It could have been a century ago: I descended from the subterranean locomotive to make a rendezvous with a Frenchman at a café to gain access to my base of operations.
Flowing from a deep well of tedium, this J-Horror Ringu “re-boot” made me nostalgic for a film I haven’t actually seen. (Shame, shame.) Over the course of one-hundred long minutes, I was challenged to feel sympathy for young hospital psychologist, Mayu (Elaiza Ikeda), find her insufferable brother, Kazuma (Hiroya Shimizu), endearing, and be remotely crept out by the “mysterious girl” (Himeka Himejima). It failed on all counts. The director of the original franchise, Hideo Nakata, was at the helm and managed to drain whatever life was present in the original to present an over-lit, under-developed story which only managed to elicit an enthusiastic response from the audience on two occasions. The first was from a direct nod to the video of “girl-with-hair-emerging-from-well”; the second was a raucous laugh at the discovery of a victim that reminded me of nothing else so much as Martin Prince’s contorted corpse reveal in The Simpson’s “Nightmare on Evergreen Terrace”.
7/12: Little Monsters
Director Abe Forsythe accomplishes what I had thought impossible: wringing another blood droplet from parched Zombie Movie cloth. (Bad metaphor: forgive me, it’s early.) Little Monsters opens with an hilarious montage of a couple constantly bickering while the credits run, setting things up nicely for dead-beat, former musician Dave (Alexander England) to hit rock bottom and crash at his sister’s place. While there, he connects with his nephew, and ultimately meets the nephew’s kindergarten teacher, Miss Clementine (Lupita Nyong’o, playing her as a cross between a schoolmarm and a manic pixie dream girl). What follows is a field-trip to a local zoo, which happens to be situated right next to an American military research facility. (Forsythe knows well that he’s re-treading the zombie thing; when troops are called in there’s the exchange, “Zombies? Again?” –Yeah. “Fast ones, or slow ones?” –Slow ones. “Thank God it’s the slow ones.”)

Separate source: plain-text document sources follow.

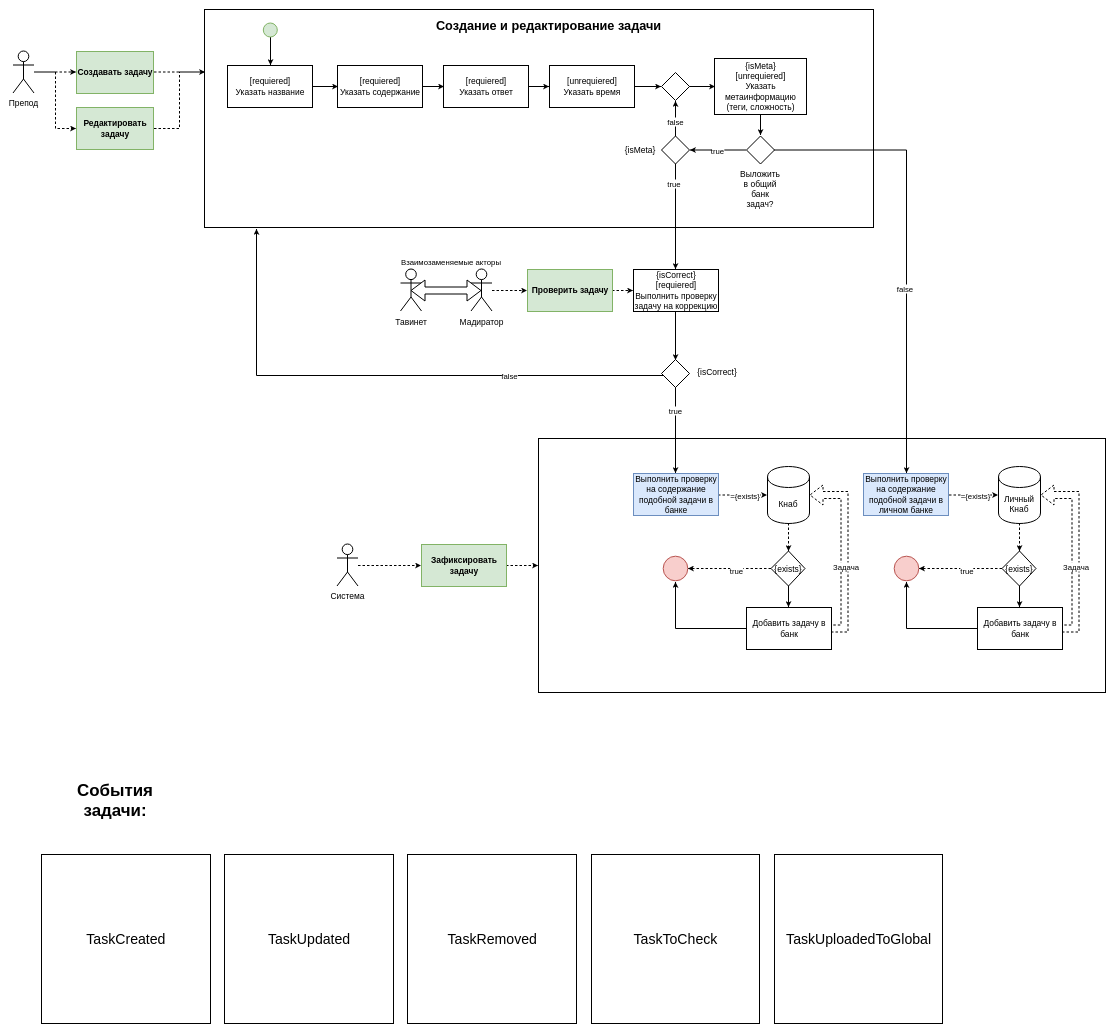
<!DOCTYPE html>
<html lang="ru">
<head>
<meta charset="utf-8">
<title>Создание и редактирование задачи</title>
<style>
:root {
  --ink: #000;
  --paper: #fff;
  --green: #d5e8d4;
  --green-line: #82b366;
  --blue: #dae8fc;
  --blue-line: #6c8ebf;
  --red: #f8cecc;
  --red-line: #b85450;
}
* { box-sizing: border-box; margin: 0; padding: 0; }
body {
  position: relative;
  width: 1114px;
  height: 1032px;
  overflow: hidden;
  background: var(--paper);
  color: var(--ink);
  font: 8.46px/1.2 "Liberation Sans", Arial, sans-serif;
}
.flow { position: absolute; left: 0; top: 0; width: 1114px; height: 760px; }
.wires { position: absolute; left: 0; top: 0; }
.shape { fill: var(--paper); stroke: var(--ink); }
.wire { fill: none; stroke: var(--ink); }
.arrow { marker-end: url(#tip); }
.dashed { stroke-dasharray: 2.5 2; }
.start { fill: var(--green); stroke: var(--green-line); }
.finish { fill: var(--red); stroke: var(--red-line); }
.frame, .node { position: absolute; left: var(--x); top: var(--y); border: 1px solid var(--ink); }
.frame { width: var(--w); height: var(--h); }
.frame h1 { margin-top: 9px; font-size: 12.7px; line-height: 15px; text-align: center; padding-left: 19px; }
.node {
  display: flex;
  align-items: center;
  justify-content: center;
  width: var(--w, 86px);
  height: var(--h, 43px);
  background: var(--paper);
  text-align: center;
  white-space: nowrap;
}
.use-case { background: var(--green); border-color: var(--green-line); font-weight: bold; }
.check { background: var(--blue); border-color: var(--blue-line); }
.label, .edge {
  position: absolute;
  left: var(--x);
  top: var(--y);
  transform: translate(-50%, -50%);
  text-align: center;
  white-space: nowrap;
}
.edge { font-size: 7.75px; line-height: 9px; background: var(--paper); }
.small { font-size: 7.75px; }
.events h2 {
  position: absolute;
  left: 55px;
  top: 781px;
  width: 120px;
  font-size: 16.9px;
  line-height: 20.4px;
  text-align: center;
}
.event-list {
  position: absolute;
  left: 41px;
  top: 854px;
  display: flex;
  gap: 13.5px;
  list-style: none;
}
.event-list li {
  display: flex;
  align-items: center;
  justify-content: center;
  width: 169.7px;
  height: 170px;
  border: 1px solid var(--ink);
  font-size: 14.1px;
}
</style>
</head>
<body>
<main class="flow">
  <section class="frame" style="--x:204px;--y:9px;--w:670px;--h:219px">
    <h1>Создание и редактирование задачи</h1>
  </section>
  <section class="frame" style="--x:538px;--y:438px;--w:568px;--h:255px"></section>

  <svg class="wires" width="1114" height="760" viewBox="0 0 1114 760" aria-hidden="true">
    <defs>
      <marker id="tip" markerWidth="7" markerHeight="6" refX="6" refY="3" orient="auto" markerUnits="userSpaceOnUse">
        <path d="M0 0L6 3L0 6L1.5 3Z"/>
      </marker>
      <g id="actor" class="shape">
        <circle cx="10.5" cy="5.3" r="5.3"/>
        <path class="wire" d="M10.5 10.6V28M0 14H21M10.5 28L0 42M10.5 28L21 42"/>
      </g>
      <path id="choice" class="shape" d="M0 -14L14 0L0 14L-14 0Z"/>
      <g id="bank">
        <path class="wire arrow dashed" d="M718 495H767"/>
        <path class="shape" d="M767.5 477C767.5 463 809.5 463 809.5 477V513C809.5 527 767.5 527 767.5 513Z"/>
        <path class="wire" d="M767.5 477C767.5 491 809.5 491 809.5 477"/>
        <path class="wire arrow dashed" d="M788.5 523V551"/>
        <path class="shape" d="M788.5 551L805 568.5L788.5 586L771 568.5Z"/>
        <path class="wire arrow dashed" d="M771 568.5H688"/>
        <path class="wire arrow" d="M788.5 586V607"/>
        <path class="wire arrow" d="M746 628.5H675.5V582"/>
        <circle class="finish" cx="675.5" cy="568.5" r="12.3"/>
        <path class="wire dashed" d="M831 632H848V491.5H823V485L810 495L823 505V498.5H841V625H831"/>
      </g>
    </defs>

    <g class="wire">
      <path d="M34 72H55"/>
      <path class="arrow dashed" d="M55 72H76"/>
      <path class="arrow dashed" d="M55.5 72V128.5H76"/>
      <path class="dashed" d="M154 72H179M154 128.5H179.5V72"/>
      <path class="arrow" d="M179 72H205"/>
      <path class="arrow" d="M270.5 37V65"/>
      <path class="arrow" d="M313 86.5H338"/>
      <path class="arrow" d="M423 86.5H444"/>
      <path class="arrow" d="M528 86.5H549"/>
      <path class="arrow" d="M634 86.5H661"/>
      <path class="arrow" d="M689 86.5H715"/>
      <path class="arrow" d="M760.5 114V135"/>
      <path class="arrow" d="M746 150H690"/>
      <path class="arrow" d="M675.5 136V101"/>
      <path class="arrow" d="M675.5 164V269"/>
      <path class="arrow" d="M774 150H906.5V473"/>
      <path class="arrow dashed" d="M492 290.5H527"/>
      <path class="arrow dashed" d="M612 290.5H633"/>
      <path class="arrow" d="M675.5 311V360"/>
      <path class="arrow" d="M664 375.5H256.5V229"/>
      <path class="arrow" d="M675.5 387V473"/>
      <path class="arrow dashed" d="M358 565.5H421"/>
      <path class="arrow dashed" d="M506 565.5H538"/>
    </g>

    <circle class="start" cx="270.3" cy="30" r="7"/>
    <use href="#choice" x="675.5" y="86.5"/>
    <use href="#choice" x="760.5" y="150"/>
    <use href="#choice" x="675.5" y="150"/>
    <use href="#choice" x="675.5" y="373.5"/>
    <use href="#actor" x="13" y="51"/>
    <use href="#actor" x="400.5" y="269"/>
    <use href="#actor" x="471" y="269"/>
    <use href="#actor" x="337" y="544"/>
    <path class="shape" d="M411 290.5L425 280V287H467V280L481 290.5L467 301V294H425V301Z"/>
    <use href="#bank"/>
    <use href="#bank" x="231"/>
  </svg>

  <p class="label" style="--x:23.5px;--y:103px">Препод</p>
  <div class="node use-case" style="--x:76px;--y:51px;--w:78px">Создавать задачу</div>
  <div class="node use-case" style="--x:76px;--y:107px;--w:78px">Редактировать<br>задачу</div>

  <div class="node" style="--x:227px;--y:65px">[requiered]<br>Указать название</div>
  <div class="node" style="--x:337px;--y:65px">[requiered]<br>Указать содержание</div>
  <div class="node" style="--x:443px;--y:65px">[requiered]<br>Указать ответ</div>
  <div class="node" style="--x:549px;--y:65px">[unrequiered]<br>Указать время</div>
  <div class="node" style="--x:714px;--y:58px;--w:93px;--h:57px">{isMeta}<br>[unrequiered]<br>Указать<br>метаинформацию<br>(теги, сложность)</div>
  <p class="label" style="--x:640px;--y:150px">{isMeta}</p>
  <p class="label" style="--x:760px;--y:188.5px">Выложить<br>в общий<br>банк<br>задач?</p>
  <span class="edge" style="--x:675.5px;--y:122px">false</span>
  <span class="edge" style="--x:674px;--y:184px">true</span>
  <span class="edge" style="--x:717.5px;--y:150.5px">true</span>
  <span class="edge" style="--x:905px;--y:289px">false</span>

  <p class="label small" style="--x:451px;--y:263px">Взаимозаменяемые акторы</p>
  <p class="label" style="--x:411px;--y:321.5px">Тавинет</p>
  <p class="label" style="--x:481.5px;--y:321.5px">Мадиратор</p>
  <div class="node use-case" style="--x:527px;--y:269px">Проверить задачу</div>
  <div class="node" style="--x:633px;--y:269px">{isCorrect}<br>[requiered]<br>Выполнить проверку<br>задачу на коррекцию</div>
  <p class="label" style="--x:717px;--y:371.5px">{isCorrect}</p>
  <span class="edge" style="--x:509.5px;--y:376px">false</span>
  <span class="edge" style="--x:675.5px;--y:411px">true</span>

  <p class="label" style="--x:347.5px;--y:596px">Система</p>
  <div class="node use-case" style="--x:421px;--y:544px">Зафиксировать<br>задачу</div>

  <div class="node check" style="--x:633px;--y:473px">Выполнить проверку<br>на содержание<br>подобной задачи в<br>банке</div>
  <span class="edge" style="--x:745px;--y:495.5px">={exists}</span>
  <p class="label" style="--x:788px;--y:504px">Кнаб</p>
  <p class="label" style="--x:788px;--y:569px">{exists}</p>
  <span class="edge" style="--x:736.5px;--y:570.5px">true</span>
  <div class="node" style="--x:746px;--y:607px">Добавить задачу в<br>банк</div>
  <span class="edge" style="--x:846px;--y:566.5px">Задача</span>

  <div class="node check" style="--x:863px;--y:473px">Выполнить проверку<br>на содержание<br>подобной задачи в<br>личном банке</div>
  <span class="edge" style="--x:975.5px;--y:495.5px">={exists}</span>
  <p class="label" style="--x:1019px;--y:504px">Личный<br>Кнаб</p>
  <p class="label" style="--x:1019px;--y:569px">{exists}</p>
  <span class="edge" style="--x:967px;--y:570.5px">true</span>
  <div class="node" style="--x:977px;--y:607px">Добавить задачу в<br>банк</div>
  <span class="edge" style="--x:1076px;--y:566.5px">Задача</span>
</main>

<section class="events">
  <h2>События задачи:</h2>
  <ul class="event-list">
    <li>TaskCreated</li>
    <li>TaskUpdated</li>
    <li>TaskRemoved</li>
    <li>TaskToCheck</li>
    <li>TaskUploadedToGlobal</li>
  </ul>
</section>
</body>
</html>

The movie is not only an odd mishmash of rom-com and zombie horror, but also plays like an R-rated version of a G-rated movie: if it Continue reading 2019 FANTASIA FILM FESTIVAL: OMNIBUS FIELD REPORT #1